  • The Chessmaster: The Chinese (specifically Bo and his organization) are miles and months in front of everyone else, and they flaunt it to Willem several times.
  • Color-Coded for Your Convenience: T.R.'s staff all wear cowboy hats. White for service staff, brown for ranch staff, and black for the scary, badass security staff ("Just don't sneak up on them. They hate that.").
  • Eagleland: The "'Murica the Boorish" flavor. Especially in the Squeegee Ninja confrontation.
  • EMP: Realistically shown. It knocks out all electronics permanently, except for specifically hardened hardware.
  • Exactly What It Says on the Tin: The Biggest Gun in the World.
  • Flooded Future World: The plot is about the costal countries/principalities working to avoid this fate.
  • Foreshadowing:
    • A couple of warnings people give Laks include snakes as a metaphor for danger. In the climax, Laks gets bitten by an actual rattlesnake at the Flying S Ranch, slowing him and ultimately helping him to his fate.
    • Several references are made to the Queen's upcoming Budget Day speech. When it finally gets there... hoo, boy!
  • The Nicknamer: T.R. hands them out, like calling Rufus the "Drone Ranger."
  • Ninja Pirate Zombie Robot: Squeegee Ninja. T.R. shows the video (as part of his Trigger Warning series), and then has to rewind as a discussion breaks out among the security guys over how racist the name "Squeegee Ninja" is, since the guy is clearly not Japanese, but Arab/Indian/Indian (the other kind)/Sikh/Pakastani, or something.
  • Obfuscating Stupidity: T.R. does this some with his Texas hick act, especially in his "T.R. Mick" persona.
  • Royals Who Actually Do Something: Saskia pilots a jet airplane, cares for her people, attends T.R.'s summit... but she insists she has no power in the actual government, except for her once-a-year reading of the Budget Day Speech.
  • Secret Test of Character: T.R. and Rufus go hog shooting, but (Rufus figures out quickly) it's actually an interview.

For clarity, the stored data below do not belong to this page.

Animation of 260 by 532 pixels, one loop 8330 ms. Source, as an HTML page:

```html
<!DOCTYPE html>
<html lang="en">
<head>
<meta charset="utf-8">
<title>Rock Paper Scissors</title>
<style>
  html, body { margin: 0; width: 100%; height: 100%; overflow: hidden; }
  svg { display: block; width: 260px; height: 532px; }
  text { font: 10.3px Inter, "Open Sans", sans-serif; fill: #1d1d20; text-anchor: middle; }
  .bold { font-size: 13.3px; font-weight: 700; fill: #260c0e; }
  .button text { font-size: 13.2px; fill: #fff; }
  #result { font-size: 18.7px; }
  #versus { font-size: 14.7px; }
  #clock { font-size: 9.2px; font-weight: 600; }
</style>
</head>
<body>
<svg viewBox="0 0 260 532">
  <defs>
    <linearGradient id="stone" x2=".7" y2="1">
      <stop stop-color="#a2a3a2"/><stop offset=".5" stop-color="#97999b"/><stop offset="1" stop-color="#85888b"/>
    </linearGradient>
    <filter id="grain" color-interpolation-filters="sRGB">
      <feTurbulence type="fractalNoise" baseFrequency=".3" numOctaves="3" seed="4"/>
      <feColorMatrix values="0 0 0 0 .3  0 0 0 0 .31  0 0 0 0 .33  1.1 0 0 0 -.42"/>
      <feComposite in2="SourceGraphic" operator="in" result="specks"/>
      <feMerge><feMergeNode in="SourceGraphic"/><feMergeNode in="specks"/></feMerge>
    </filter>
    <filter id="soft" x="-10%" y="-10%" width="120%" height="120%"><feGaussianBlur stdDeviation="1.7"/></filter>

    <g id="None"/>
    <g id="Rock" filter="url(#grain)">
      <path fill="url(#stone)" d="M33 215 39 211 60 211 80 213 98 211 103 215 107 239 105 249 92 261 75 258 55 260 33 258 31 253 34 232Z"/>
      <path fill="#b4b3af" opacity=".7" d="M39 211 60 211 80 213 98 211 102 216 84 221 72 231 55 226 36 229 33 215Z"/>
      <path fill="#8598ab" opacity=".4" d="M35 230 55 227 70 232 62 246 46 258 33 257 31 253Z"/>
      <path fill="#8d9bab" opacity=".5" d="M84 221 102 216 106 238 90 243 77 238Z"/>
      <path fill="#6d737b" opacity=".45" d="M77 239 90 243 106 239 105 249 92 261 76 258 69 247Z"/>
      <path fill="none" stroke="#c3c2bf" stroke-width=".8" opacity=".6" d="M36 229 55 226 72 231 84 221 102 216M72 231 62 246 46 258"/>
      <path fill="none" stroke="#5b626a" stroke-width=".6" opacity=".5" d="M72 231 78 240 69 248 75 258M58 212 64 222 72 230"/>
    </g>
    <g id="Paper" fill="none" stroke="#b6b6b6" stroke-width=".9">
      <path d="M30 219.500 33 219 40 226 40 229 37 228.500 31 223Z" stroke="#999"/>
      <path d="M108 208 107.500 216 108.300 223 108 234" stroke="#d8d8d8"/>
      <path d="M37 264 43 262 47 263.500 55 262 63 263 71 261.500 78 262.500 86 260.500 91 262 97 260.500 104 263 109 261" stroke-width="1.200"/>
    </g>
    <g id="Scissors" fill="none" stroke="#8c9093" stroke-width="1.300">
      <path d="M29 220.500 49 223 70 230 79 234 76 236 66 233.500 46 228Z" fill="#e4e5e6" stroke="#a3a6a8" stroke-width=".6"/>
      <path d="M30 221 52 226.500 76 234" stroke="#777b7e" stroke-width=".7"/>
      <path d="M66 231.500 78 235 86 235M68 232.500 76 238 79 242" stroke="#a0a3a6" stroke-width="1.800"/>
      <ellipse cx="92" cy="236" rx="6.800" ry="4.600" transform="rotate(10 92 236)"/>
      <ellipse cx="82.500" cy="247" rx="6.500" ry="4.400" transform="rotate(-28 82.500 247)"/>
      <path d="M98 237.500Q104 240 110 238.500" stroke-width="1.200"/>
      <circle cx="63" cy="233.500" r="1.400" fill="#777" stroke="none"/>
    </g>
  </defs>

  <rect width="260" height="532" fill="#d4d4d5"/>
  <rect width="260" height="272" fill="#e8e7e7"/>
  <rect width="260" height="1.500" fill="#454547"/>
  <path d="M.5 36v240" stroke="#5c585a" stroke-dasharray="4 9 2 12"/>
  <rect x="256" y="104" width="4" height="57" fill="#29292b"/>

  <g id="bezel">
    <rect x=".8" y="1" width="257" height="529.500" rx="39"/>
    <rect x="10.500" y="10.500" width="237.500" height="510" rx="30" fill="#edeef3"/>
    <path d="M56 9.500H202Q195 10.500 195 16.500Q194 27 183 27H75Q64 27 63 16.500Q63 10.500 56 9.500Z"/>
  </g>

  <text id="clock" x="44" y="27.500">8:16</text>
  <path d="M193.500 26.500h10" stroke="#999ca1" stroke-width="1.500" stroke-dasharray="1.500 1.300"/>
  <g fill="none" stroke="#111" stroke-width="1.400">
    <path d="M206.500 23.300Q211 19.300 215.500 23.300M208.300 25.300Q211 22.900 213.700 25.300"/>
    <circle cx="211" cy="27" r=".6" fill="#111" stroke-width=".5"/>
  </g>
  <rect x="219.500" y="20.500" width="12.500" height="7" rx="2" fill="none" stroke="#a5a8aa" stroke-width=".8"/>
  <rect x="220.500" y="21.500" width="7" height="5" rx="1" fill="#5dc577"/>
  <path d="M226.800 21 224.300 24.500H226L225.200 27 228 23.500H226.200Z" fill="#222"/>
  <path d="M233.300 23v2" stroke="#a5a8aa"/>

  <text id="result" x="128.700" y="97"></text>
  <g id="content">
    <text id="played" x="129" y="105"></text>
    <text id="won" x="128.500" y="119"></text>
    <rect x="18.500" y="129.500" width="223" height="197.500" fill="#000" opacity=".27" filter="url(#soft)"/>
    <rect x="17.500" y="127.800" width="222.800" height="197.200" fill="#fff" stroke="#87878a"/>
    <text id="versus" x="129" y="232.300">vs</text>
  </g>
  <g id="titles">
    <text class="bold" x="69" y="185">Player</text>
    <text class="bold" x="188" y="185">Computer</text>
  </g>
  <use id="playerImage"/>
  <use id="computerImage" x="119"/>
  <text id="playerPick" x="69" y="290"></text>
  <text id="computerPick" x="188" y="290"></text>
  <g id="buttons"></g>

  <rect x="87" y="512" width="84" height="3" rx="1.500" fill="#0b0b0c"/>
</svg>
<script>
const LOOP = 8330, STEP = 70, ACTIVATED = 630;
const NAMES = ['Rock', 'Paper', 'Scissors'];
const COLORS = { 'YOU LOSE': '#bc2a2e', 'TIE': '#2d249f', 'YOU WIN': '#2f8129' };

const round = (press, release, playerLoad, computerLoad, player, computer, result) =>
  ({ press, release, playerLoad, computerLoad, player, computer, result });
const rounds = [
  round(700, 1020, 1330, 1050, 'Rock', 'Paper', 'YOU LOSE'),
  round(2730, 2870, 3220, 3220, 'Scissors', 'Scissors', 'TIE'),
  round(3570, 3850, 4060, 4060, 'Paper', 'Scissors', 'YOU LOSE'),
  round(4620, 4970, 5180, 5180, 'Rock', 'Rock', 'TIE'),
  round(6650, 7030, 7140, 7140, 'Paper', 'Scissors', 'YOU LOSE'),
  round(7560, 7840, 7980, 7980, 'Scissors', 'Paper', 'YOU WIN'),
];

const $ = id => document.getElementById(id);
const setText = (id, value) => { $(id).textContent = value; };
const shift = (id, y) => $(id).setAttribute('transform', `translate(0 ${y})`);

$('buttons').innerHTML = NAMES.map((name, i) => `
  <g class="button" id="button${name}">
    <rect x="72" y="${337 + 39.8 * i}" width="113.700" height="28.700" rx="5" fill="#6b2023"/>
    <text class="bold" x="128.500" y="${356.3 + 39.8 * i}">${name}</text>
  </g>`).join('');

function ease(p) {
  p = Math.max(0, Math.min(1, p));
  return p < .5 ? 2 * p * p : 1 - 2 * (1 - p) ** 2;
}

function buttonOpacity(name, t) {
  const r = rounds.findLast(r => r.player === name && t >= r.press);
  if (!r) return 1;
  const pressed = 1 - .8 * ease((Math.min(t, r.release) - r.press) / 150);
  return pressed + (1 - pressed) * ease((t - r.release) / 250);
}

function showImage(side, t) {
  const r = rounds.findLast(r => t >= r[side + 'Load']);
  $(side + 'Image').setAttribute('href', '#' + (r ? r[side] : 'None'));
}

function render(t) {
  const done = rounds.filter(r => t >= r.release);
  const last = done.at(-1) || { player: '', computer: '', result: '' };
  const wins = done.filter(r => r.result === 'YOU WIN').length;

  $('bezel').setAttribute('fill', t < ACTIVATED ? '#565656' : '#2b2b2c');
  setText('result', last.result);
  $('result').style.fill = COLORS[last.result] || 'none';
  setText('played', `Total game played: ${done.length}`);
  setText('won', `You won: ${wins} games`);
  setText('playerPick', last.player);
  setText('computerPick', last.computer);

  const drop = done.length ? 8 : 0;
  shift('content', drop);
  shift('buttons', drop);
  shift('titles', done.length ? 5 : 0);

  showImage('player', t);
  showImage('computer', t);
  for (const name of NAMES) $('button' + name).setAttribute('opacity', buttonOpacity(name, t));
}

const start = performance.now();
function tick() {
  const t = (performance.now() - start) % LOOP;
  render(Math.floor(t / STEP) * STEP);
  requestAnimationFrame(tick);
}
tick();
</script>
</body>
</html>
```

The key is when you are handed a weapon you haven't used before, ask for help instead of just faking it.
  • Serious Business: Fighting for your country by... throwing rocks and wielding sticks. There's a ranking system, betting in Vegas, fantasy leagues, etc.
  • Shown Their Work: It's a Neal Stephenson novel, after all. The entire novel is based on a pretty brilliant idea for stopping global warming. The book contains copious details about how T.R.'s plan works, diagrams for the Biggest Gun and its "bullets," and of course several infodumps on hog hunting and obscure martial arts, and lots of Exposition.
  • Southern-Fried Genius: Again, T.R. Says stuff like, "Hoo-ee!" and acts typically Texan, also single-handedly solves the world's biggest climate problem.
  • Spider-Sense: Laks seems to have mysteriously acquired this at some point. Justified, as he has drones feeding information into his new head full of tech.
  • Title Drop: Occurs during an explanation of the titular phenomenon, where, after something is being done for a while, there is fear of stopping and causing a "rebound" effect (in this case, that global warming would worsen if they stopped the efforts).
  • 20 Minutes into the Future: Just a few decades from now, the book takes place in a globally-warmed future where all the near-sea-level areas are seriously threatened.
  • Two Lines, No Waiting: More than two, typical for a Stephenson novel. You have the queen's story, and the redneck's, and the Sikh fighter guy's, and others, and occasionally the lines cross.
  • You Need to Get Laid: Some of the funniest moments in the novel are the text messages between Saskia and her daughter on this subject.